* **Work instructions**
Copy out all lines of the listing below that hold "Which".

(Beginning of Source records)

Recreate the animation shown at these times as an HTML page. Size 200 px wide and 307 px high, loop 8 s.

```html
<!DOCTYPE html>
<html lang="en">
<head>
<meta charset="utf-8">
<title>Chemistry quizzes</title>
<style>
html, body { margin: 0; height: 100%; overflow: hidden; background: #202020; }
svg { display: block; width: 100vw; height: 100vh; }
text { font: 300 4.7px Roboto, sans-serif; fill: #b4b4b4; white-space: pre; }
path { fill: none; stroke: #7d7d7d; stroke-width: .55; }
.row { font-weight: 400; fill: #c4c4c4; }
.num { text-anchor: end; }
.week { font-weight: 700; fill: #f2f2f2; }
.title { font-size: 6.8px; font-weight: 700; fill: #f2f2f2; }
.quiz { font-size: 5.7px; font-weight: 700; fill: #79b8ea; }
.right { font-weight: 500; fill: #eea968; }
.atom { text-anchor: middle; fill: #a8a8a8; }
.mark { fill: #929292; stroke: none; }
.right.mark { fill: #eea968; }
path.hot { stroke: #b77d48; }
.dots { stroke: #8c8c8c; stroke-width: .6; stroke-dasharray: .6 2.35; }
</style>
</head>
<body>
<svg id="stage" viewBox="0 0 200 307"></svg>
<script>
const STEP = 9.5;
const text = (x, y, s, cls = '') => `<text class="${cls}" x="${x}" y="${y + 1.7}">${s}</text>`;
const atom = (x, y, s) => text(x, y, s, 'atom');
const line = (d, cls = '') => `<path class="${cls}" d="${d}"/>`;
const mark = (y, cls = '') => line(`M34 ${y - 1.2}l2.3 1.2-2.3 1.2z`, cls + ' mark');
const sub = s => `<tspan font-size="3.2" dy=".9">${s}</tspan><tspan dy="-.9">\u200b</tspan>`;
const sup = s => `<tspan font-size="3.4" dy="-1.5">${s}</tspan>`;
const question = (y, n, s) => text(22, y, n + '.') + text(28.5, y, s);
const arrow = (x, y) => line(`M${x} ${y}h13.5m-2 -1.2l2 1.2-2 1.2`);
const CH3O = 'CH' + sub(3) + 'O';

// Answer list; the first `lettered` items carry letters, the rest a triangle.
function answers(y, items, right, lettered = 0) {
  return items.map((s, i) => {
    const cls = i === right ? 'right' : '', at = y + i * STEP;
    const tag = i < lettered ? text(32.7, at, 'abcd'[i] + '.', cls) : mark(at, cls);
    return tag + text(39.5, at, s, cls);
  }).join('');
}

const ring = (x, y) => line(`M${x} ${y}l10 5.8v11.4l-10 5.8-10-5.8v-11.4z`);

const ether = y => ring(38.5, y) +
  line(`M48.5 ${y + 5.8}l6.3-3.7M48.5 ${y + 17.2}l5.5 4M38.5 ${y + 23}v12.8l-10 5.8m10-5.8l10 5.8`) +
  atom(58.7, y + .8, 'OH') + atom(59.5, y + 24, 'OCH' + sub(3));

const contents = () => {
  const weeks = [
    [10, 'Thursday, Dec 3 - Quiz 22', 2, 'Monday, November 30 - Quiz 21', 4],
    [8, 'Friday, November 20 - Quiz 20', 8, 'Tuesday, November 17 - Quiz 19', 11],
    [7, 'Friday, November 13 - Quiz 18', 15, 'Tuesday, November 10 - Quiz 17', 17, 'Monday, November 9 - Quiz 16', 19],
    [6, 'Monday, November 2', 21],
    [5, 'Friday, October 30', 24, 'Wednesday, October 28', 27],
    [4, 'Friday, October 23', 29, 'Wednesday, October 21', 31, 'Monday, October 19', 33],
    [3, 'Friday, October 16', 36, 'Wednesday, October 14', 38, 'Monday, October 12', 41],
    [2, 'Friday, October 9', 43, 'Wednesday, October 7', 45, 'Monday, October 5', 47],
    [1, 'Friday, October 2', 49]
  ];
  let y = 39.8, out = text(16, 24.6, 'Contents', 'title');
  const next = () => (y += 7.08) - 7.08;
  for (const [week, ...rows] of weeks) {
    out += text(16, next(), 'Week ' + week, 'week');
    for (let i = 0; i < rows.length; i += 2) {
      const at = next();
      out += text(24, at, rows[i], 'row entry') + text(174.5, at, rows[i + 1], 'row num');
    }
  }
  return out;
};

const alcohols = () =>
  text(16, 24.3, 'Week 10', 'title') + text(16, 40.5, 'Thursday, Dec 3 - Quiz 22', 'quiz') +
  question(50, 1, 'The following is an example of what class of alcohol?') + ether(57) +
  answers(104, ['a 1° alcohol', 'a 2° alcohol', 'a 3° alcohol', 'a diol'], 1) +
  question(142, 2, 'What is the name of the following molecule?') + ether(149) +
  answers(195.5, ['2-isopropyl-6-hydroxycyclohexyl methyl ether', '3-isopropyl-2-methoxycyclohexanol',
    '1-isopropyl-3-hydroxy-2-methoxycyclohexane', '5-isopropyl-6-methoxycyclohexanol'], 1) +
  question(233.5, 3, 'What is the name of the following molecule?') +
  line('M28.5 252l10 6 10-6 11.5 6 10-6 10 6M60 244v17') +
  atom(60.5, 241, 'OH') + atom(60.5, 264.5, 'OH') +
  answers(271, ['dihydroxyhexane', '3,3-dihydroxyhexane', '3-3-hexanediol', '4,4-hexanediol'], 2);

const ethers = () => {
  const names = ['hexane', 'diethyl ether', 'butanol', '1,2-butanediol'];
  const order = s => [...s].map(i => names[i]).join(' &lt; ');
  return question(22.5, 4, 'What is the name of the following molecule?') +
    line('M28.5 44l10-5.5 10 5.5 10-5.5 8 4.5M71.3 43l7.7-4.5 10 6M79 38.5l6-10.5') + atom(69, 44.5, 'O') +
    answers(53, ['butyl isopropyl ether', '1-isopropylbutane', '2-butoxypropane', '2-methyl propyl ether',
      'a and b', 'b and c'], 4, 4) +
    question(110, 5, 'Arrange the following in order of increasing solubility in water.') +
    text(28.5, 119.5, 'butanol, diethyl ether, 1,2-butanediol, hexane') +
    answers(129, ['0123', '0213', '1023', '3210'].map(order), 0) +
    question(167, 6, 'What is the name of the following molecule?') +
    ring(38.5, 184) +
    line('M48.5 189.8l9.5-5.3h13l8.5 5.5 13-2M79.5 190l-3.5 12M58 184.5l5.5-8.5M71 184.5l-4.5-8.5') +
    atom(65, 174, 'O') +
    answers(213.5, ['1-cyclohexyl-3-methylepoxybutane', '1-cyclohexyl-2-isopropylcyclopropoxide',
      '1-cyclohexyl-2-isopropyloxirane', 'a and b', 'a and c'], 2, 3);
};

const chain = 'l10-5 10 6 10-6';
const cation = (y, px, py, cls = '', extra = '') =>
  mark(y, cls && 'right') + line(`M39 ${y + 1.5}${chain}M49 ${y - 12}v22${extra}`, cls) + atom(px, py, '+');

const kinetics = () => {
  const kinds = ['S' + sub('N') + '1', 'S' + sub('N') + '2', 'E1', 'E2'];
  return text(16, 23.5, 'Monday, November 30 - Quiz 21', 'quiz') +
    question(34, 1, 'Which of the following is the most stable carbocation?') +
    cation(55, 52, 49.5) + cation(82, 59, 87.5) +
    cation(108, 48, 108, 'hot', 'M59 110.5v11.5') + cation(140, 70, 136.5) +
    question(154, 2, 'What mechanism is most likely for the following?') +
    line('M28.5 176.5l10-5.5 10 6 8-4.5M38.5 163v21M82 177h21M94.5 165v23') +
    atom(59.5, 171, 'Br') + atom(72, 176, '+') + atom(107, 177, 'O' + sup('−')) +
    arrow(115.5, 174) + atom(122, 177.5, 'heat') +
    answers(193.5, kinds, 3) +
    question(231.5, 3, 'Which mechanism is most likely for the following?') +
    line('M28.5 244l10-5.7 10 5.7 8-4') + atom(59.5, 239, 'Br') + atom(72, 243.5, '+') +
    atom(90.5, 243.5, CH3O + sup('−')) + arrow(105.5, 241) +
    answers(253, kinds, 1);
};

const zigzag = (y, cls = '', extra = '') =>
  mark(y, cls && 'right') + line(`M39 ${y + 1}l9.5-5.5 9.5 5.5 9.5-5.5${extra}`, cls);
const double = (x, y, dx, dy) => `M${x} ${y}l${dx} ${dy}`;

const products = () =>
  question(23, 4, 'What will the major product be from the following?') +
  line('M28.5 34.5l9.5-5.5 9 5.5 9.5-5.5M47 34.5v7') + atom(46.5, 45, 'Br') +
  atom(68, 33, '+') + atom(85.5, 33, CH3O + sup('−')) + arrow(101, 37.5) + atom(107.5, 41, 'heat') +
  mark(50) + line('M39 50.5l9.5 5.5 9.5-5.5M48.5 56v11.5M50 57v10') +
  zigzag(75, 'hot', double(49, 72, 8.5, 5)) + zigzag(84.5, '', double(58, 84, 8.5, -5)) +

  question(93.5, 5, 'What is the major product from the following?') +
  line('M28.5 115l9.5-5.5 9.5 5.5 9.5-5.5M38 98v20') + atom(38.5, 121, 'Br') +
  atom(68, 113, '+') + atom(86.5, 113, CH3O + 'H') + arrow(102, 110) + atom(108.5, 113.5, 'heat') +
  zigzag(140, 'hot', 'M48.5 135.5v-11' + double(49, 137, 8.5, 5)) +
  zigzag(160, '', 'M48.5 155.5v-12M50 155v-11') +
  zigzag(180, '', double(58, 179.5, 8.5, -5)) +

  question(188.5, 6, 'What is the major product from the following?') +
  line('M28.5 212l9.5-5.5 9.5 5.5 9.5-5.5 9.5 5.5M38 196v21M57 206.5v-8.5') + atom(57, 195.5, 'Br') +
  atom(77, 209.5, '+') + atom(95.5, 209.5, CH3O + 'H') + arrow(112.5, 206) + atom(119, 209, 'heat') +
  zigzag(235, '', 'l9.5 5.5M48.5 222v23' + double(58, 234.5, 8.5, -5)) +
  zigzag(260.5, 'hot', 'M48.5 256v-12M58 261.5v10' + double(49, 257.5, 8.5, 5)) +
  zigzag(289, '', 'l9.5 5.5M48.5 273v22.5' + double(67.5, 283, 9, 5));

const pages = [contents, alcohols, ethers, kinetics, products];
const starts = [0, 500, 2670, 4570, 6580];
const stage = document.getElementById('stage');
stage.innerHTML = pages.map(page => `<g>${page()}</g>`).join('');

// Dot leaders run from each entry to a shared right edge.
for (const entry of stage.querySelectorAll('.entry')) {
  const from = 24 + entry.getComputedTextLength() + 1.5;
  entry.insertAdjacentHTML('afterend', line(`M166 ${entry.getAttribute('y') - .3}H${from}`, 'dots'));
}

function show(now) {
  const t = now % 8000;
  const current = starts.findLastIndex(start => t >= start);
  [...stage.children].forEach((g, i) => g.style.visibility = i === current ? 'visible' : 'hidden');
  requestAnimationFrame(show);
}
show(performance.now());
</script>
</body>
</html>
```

(End of Source records)

* **Problem solution**
    question(34, 1, 'Which of the following is the most stable carbocation?') +
    question(231.5, 3, 'Which mechanism is most likely for the following?') +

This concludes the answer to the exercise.